*Your instructions*:
In the lines below, the string "backdrop" may appear; say how many lines hold it and give nothing more.

*Entries supplied*:
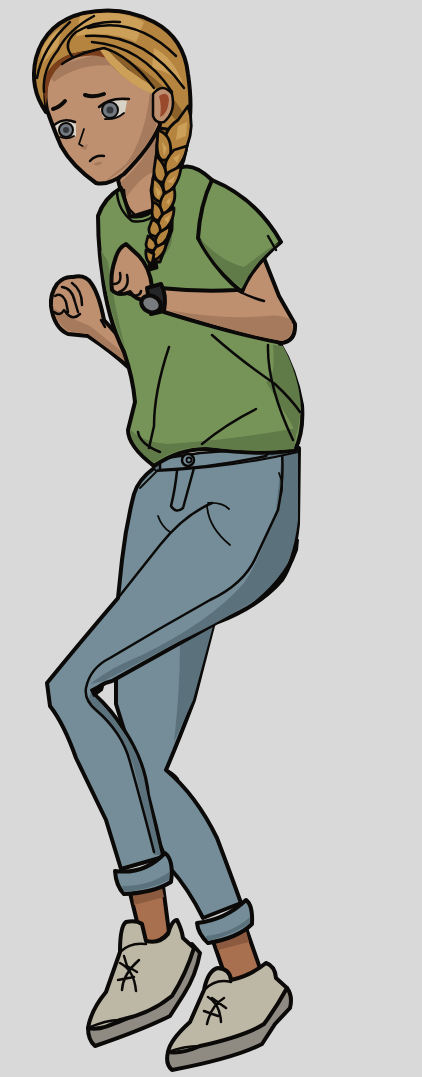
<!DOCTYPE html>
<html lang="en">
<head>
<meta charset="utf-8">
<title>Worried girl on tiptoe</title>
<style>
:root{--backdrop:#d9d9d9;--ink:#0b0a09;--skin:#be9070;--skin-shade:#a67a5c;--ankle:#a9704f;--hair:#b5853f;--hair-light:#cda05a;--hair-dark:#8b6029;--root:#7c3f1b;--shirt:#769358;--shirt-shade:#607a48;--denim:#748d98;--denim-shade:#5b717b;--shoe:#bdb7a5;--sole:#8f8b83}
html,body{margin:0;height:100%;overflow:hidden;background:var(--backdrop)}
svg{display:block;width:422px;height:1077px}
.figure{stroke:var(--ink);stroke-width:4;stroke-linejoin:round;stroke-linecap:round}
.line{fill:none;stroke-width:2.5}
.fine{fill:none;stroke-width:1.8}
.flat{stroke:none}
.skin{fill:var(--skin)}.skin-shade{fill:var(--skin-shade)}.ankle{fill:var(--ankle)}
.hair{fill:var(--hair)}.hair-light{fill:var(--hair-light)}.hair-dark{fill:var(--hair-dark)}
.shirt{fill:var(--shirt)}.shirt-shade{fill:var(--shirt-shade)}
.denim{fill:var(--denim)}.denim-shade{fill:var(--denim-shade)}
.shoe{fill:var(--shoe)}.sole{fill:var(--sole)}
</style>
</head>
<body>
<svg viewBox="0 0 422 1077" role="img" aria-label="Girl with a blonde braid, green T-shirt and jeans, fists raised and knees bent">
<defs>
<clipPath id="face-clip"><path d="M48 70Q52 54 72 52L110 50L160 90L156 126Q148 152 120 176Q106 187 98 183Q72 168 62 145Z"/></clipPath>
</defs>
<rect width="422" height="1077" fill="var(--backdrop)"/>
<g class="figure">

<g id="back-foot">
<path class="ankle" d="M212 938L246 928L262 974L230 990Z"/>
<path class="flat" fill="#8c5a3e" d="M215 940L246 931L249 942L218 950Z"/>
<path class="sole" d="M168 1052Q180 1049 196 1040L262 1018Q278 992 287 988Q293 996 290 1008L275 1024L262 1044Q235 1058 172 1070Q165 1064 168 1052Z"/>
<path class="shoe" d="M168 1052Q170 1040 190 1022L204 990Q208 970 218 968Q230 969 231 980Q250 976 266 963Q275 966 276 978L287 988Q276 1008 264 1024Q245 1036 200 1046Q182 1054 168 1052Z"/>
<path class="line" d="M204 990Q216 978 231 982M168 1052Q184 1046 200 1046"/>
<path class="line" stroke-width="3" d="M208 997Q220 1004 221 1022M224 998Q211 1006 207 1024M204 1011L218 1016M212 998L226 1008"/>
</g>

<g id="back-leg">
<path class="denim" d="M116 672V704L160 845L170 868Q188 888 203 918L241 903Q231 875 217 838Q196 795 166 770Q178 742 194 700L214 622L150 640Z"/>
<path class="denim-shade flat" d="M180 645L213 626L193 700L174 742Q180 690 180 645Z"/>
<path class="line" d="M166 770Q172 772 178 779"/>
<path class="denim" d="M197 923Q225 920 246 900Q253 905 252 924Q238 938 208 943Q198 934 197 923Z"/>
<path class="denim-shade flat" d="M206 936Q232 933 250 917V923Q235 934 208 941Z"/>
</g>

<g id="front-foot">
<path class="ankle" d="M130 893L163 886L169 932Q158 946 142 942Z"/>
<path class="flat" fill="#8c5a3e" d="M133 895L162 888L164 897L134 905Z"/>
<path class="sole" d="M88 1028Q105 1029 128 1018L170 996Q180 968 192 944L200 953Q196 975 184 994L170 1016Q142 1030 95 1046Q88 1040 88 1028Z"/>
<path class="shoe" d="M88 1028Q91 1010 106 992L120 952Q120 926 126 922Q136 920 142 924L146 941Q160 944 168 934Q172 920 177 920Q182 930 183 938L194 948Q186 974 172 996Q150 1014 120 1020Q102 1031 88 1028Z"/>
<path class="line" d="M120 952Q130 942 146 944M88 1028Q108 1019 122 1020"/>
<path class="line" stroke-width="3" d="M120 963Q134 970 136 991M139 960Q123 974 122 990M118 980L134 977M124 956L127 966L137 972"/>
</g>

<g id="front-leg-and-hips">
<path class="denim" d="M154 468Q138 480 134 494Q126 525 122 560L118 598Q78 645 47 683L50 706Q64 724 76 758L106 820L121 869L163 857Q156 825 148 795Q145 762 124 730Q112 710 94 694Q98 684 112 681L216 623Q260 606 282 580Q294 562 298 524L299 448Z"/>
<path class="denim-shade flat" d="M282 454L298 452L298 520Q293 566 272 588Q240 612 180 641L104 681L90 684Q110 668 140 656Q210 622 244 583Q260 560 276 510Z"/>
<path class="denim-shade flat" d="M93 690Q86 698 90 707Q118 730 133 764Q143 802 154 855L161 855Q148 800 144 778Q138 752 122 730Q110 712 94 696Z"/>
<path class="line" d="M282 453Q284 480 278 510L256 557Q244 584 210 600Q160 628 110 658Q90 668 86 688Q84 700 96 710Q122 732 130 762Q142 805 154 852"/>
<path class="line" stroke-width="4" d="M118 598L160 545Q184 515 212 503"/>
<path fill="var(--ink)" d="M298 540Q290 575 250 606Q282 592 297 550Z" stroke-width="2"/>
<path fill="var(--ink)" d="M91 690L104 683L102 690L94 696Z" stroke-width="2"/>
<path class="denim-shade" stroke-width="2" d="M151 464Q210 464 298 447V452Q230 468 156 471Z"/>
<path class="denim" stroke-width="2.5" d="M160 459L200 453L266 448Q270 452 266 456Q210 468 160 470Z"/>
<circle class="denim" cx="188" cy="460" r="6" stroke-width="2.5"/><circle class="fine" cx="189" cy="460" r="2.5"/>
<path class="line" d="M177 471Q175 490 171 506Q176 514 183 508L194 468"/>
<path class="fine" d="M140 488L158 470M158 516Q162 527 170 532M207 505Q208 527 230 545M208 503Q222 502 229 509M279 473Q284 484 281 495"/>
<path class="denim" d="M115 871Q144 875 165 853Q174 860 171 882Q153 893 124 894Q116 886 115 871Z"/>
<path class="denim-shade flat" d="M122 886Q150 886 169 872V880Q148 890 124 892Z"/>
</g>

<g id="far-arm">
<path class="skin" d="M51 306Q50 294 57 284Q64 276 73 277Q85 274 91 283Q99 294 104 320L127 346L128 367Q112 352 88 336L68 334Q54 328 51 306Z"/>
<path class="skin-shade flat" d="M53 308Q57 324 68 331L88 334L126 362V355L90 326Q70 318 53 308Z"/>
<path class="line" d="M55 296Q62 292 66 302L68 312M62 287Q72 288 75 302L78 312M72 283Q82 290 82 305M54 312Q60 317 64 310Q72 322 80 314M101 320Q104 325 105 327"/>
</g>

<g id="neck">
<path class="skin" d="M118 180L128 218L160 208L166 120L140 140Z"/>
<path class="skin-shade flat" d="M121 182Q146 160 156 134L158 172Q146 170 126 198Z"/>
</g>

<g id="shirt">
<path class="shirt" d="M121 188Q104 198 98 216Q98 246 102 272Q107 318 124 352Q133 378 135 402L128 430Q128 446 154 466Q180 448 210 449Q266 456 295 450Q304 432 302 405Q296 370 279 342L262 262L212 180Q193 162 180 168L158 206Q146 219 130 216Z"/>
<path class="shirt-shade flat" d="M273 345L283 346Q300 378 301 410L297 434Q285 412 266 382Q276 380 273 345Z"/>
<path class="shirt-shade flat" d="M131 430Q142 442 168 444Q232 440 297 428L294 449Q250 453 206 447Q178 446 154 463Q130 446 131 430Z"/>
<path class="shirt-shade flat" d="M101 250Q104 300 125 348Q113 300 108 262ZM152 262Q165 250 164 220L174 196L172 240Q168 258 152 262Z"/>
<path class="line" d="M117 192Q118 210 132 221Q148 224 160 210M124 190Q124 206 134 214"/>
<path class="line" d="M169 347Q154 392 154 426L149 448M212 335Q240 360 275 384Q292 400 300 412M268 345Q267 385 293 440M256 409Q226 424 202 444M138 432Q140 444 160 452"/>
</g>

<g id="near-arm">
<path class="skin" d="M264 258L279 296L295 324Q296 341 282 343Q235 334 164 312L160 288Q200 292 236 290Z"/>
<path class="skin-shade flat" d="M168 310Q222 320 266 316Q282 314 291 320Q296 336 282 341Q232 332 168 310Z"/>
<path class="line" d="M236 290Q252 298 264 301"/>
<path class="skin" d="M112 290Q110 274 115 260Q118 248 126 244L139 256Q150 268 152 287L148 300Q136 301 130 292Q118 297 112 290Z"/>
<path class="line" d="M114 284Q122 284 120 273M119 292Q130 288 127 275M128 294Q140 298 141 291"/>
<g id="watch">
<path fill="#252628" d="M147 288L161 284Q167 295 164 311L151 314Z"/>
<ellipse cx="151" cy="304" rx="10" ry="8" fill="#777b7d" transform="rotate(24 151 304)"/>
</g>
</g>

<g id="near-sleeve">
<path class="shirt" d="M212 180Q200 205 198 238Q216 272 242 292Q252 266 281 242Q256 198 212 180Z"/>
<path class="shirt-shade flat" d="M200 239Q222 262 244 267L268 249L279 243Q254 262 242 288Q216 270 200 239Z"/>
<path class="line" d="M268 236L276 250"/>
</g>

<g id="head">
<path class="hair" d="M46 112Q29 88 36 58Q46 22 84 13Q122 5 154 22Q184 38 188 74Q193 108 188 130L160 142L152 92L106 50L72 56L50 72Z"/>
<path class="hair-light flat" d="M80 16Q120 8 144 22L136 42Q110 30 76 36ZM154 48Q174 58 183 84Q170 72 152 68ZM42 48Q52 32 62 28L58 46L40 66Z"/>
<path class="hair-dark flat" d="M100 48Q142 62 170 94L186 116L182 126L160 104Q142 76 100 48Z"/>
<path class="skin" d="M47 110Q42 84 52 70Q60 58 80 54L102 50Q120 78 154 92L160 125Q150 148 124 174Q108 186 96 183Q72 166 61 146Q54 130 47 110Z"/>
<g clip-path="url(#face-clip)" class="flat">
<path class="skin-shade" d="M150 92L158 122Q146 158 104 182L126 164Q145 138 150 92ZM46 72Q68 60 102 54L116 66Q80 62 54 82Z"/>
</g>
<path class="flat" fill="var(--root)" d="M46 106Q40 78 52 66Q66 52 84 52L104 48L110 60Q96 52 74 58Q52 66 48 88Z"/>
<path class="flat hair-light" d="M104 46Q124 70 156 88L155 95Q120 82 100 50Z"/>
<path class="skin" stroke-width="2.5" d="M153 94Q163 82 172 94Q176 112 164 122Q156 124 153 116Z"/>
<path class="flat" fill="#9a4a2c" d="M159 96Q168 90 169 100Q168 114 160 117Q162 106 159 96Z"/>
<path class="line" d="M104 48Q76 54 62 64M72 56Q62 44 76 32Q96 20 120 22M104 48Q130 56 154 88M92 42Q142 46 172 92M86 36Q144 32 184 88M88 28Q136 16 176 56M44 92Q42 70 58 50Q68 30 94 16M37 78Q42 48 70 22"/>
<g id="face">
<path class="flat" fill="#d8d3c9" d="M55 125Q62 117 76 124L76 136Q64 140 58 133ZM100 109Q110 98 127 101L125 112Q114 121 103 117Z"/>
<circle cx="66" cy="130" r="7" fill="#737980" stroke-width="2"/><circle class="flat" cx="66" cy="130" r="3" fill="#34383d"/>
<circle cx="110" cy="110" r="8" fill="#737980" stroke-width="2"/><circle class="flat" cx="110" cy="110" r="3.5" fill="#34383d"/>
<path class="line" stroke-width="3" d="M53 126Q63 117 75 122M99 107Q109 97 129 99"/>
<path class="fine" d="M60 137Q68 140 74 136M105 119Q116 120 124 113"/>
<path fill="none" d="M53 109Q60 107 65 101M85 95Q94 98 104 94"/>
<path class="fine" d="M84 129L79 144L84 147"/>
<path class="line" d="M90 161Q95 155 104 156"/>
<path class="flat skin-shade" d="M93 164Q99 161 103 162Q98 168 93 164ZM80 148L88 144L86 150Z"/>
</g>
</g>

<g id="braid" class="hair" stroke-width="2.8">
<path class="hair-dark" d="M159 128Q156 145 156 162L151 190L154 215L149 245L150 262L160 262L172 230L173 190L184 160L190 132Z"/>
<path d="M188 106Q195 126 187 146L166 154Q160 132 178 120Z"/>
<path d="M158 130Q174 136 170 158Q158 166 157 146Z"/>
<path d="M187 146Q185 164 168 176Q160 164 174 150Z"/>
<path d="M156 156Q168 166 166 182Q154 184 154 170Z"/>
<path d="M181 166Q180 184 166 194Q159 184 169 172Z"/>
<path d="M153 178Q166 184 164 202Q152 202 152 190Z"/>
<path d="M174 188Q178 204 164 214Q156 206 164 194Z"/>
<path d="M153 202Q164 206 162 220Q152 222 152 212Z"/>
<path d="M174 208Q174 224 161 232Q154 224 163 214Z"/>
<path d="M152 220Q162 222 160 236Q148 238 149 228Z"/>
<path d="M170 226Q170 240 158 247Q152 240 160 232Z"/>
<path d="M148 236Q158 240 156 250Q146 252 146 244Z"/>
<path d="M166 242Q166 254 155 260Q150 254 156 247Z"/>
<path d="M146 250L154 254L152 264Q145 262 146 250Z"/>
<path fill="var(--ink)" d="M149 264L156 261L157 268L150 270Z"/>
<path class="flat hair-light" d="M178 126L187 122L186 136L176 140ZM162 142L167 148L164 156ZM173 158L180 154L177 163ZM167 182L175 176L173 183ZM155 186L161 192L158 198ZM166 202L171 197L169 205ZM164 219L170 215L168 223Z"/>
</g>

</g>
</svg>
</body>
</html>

*Solution for this task*:
3